-------- The data --------

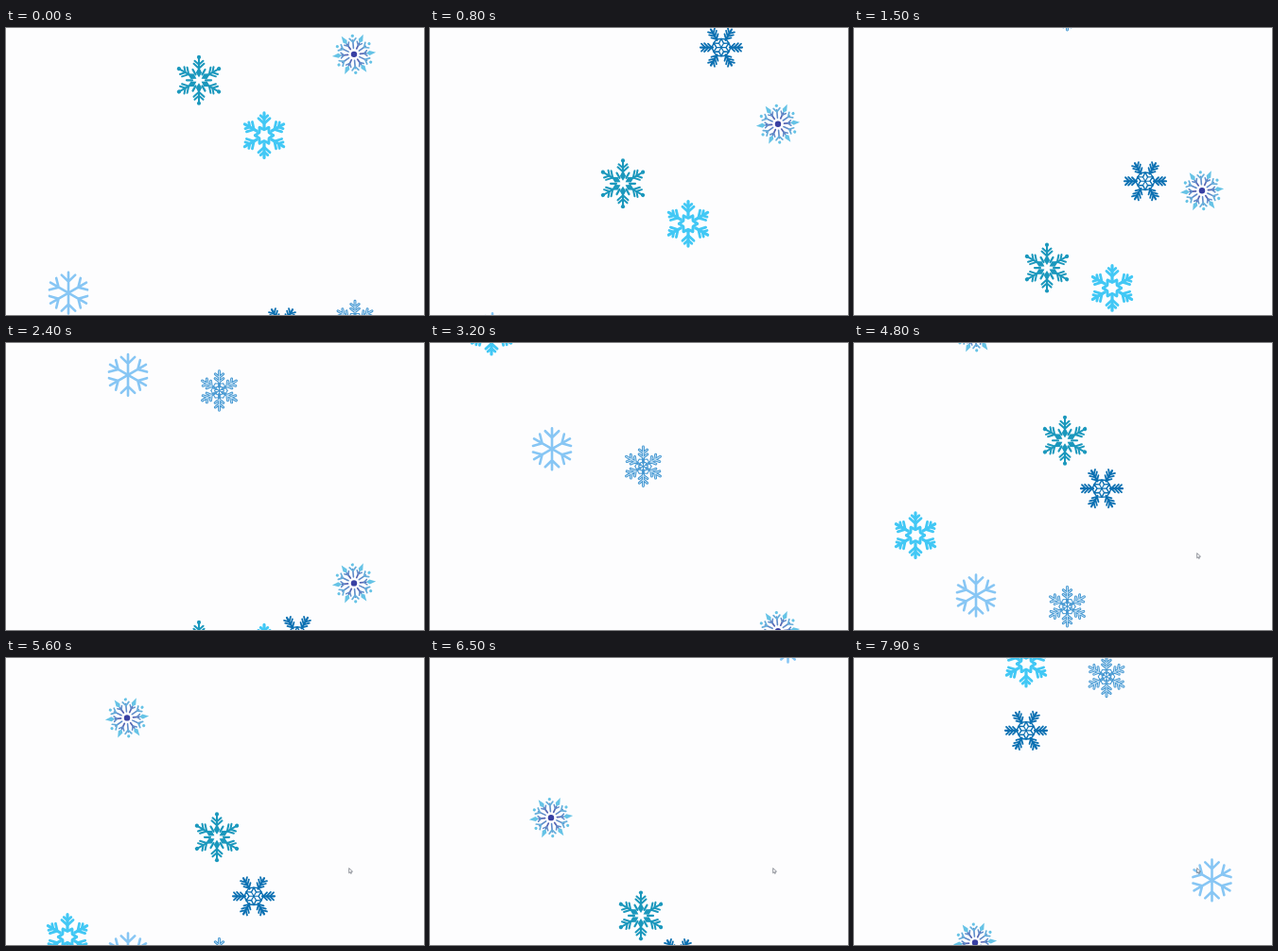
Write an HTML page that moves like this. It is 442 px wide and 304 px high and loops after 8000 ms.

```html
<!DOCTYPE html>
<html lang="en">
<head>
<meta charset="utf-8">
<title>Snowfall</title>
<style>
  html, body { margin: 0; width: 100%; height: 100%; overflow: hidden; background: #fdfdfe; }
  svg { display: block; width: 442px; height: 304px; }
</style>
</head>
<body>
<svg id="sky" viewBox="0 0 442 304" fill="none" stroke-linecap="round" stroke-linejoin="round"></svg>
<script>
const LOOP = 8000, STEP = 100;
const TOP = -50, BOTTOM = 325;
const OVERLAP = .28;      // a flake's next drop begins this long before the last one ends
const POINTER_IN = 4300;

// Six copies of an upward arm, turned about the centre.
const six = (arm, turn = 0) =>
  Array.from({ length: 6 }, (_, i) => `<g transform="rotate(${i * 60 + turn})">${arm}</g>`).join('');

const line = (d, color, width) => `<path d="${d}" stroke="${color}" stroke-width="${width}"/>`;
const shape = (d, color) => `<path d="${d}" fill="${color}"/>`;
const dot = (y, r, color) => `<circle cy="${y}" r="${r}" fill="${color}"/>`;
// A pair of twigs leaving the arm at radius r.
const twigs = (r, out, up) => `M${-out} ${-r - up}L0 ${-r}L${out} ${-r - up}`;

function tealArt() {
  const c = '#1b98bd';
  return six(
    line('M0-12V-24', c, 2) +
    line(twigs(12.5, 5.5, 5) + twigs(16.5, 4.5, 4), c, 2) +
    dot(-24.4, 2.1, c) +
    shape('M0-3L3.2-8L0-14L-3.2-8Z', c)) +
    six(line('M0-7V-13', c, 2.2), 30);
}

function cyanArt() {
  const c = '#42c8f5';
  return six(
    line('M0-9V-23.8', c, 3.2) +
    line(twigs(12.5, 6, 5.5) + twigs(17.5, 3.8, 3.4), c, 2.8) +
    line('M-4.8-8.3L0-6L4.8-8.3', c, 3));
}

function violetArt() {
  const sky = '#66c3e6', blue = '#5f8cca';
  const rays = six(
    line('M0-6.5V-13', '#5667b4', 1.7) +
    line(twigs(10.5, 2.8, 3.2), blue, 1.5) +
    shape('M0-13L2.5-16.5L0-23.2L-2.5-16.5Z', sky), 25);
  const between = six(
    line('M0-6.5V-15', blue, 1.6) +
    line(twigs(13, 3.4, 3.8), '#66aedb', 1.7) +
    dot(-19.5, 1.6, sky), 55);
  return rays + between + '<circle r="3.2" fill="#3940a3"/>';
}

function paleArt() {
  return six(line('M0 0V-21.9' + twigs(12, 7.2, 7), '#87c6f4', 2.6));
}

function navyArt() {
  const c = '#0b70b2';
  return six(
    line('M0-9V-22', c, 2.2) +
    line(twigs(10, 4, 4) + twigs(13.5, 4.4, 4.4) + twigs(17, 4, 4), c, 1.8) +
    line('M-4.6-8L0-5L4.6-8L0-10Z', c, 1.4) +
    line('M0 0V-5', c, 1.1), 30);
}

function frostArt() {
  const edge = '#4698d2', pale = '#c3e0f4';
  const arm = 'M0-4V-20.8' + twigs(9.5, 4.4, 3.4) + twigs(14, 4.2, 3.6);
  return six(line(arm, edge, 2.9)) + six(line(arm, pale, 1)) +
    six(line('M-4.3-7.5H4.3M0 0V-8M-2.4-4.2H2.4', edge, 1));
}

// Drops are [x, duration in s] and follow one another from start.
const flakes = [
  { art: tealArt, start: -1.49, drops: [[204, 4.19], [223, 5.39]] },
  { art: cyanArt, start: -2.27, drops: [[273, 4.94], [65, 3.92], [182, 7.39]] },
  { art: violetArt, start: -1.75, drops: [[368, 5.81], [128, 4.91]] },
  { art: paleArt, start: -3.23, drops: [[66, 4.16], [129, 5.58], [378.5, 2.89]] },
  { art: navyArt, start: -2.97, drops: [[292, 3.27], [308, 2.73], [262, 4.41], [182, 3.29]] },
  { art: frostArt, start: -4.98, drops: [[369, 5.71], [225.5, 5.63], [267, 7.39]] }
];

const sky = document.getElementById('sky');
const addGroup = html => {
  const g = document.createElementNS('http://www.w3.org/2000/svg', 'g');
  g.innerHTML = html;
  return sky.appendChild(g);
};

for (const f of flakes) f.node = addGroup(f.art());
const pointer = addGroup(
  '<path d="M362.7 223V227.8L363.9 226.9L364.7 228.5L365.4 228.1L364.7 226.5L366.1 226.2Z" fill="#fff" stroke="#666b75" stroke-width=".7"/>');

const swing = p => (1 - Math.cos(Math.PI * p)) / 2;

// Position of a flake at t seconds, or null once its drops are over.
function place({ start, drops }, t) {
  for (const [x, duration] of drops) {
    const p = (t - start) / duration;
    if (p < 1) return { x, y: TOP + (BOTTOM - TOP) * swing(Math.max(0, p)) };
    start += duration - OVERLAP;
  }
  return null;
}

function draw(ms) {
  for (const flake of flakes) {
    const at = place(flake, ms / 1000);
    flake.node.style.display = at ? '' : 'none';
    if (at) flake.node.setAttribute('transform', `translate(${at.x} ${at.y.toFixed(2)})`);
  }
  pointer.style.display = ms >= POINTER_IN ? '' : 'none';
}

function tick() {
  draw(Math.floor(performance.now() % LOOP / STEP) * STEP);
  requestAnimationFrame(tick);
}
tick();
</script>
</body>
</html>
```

--------

* What you will do:
State how many lines in the records above contain the word "violetArt". Write the number alone.

* Result:
2